[Collected data]
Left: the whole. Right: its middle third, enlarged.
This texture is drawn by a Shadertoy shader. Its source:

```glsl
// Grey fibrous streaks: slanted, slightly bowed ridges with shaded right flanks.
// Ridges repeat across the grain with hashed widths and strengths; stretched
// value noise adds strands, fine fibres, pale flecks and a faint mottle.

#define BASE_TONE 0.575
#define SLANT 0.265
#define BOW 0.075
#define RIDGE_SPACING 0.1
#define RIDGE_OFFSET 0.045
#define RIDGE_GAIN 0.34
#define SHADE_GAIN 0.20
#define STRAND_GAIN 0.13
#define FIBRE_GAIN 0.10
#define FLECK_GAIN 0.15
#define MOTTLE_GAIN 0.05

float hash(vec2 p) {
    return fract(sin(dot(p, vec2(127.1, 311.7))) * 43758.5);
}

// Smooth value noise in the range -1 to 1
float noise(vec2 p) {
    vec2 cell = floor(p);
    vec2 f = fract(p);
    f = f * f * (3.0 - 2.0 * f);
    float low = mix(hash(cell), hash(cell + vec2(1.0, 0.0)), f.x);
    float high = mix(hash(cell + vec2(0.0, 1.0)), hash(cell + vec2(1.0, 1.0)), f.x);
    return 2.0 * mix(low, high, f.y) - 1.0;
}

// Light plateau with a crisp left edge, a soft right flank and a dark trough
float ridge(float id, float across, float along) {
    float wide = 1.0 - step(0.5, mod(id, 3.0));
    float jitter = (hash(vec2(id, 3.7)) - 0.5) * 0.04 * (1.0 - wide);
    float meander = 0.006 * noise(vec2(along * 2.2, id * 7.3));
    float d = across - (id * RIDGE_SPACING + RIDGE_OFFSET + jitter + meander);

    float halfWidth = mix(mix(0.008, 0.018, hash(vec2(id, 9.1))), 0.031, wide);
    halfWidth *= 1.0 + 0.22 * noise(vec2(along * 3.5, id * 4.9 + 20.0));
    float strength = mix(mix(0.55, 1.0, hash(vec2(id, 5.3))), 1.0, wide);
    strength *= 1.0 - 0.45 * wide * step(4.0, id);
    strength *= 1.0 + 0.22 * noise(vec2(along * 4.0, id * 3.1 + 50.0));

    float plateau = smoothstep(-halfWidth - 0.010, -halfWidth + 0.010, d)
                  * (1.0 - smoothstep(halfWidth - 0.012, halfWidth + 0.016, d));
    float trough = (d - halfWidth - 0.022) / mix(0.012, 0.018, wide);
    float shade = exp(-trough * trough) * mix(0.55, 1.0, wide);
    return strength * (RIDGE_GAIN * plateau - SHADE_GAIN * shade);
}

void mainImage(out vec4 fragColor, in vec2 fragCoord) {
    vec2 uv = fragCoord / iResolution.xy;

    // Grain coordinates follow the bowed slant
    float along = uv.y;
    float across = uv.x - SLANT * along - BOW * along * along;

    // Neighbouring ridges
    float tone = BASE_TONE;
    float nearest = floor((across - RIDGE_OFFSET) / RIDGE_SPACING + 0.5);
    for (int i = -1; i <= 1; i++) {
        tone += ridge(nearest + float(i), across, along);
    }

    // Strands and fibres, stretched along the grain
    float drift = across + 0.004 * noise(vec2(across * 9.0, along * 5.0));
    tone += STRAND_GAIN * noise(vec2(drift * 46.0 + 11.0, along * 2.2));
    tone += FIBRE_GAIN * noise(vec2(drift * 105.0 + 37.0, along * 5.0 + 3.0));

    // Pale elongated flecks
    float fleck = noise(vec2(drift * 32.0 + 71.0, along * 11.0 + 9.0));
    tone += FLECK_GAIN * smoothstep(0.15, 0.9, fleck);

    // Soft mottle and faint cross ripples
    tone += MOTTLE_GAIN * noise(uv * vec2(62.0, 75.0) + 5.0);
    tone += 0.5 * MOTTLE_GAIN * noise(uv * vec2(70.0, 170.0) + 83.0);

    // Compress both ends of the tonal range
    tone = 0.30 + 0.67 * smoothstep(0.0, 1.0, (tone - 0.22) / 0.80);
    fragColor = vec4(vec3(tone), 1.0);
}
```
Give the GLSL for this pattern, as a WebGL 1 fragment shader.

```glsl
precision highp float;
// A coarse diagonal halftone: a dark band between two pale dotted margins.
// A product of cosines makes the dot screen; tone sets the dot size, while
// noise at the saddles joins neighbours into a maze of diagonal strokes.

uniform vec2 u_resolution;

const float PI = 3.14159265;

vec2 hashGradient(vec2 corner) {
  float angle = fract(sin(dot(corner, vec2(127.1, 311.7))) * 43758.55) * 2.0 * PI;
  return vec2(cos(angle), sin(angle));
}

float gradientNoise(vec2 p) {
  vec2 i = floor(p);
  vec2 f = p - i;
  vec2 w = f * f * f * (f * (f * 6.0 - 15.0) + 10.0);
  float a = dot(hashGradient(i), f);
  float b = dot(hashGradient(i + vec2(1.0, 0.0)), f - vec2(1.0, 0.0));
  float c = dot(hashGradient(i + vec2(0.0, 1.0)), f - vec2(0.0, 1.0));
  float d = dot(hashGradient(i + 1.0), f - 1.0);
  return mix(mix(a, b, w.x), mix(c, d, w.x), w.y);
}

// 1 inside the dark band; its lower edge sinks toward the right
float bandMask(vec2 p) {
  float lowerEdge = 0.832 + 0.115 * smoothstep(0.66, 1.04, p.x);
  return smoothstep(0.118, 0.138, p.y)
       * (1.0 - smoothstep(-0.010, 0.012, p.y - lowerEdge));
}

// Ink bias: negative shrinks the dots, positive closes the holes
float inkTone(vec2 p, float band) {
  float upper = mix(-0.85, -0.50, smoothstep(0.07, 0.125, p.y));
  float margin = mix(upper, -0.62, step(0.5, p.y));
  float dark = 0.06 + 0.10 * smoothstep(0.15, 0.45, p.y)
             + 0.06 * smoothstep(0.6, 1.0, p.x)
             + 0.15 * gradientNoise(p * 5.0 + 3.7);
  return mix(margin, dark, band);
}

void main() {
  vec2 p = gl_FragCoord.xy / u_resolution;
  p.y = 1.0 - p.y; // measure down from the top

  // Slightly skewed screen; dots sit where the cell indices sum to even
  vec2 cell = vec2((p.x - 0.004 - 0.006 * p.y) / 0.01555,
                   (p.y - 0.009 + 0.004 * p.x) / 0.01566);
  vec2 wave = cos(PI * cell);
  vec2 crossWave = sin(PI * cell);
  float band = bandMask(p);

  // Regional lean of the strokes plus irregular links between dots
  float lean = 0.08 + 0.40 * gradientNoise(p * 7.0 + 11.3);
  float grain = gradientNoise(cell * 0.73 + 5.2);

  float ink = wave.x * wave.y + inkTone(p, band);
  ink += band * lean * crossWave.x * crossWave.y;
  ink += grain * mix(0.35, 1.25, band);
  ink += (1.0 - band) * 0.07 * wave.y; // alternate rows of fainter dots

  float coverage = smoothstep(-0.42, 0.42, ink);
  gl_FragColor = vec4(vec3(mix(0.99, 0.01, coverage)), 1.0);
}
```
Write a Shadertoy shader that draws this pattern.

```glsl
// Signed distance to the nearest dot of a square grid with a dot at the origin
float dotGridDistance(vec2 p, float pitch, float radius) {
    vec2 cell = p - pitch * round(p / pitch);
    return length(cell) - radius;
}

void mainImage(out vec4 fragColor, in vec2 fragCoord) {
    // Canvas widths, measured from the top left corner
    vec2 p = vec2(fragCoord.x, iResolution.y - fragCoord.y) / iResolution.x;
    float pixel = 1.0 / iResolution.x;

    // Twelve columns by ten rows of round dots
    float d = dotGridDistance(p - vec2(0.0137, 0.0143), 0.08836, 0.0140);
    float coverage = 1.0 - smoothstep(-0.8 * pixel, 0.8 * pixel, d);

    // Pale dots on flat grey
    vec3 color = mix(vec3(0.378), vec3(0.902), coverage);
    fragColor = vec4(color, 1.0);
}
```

→ **ACTIVITY**: Go through the data above and count the lines that hold "drift". Respond with the number and no other words.

→ **SOLUTION TO THIS TASK**: 4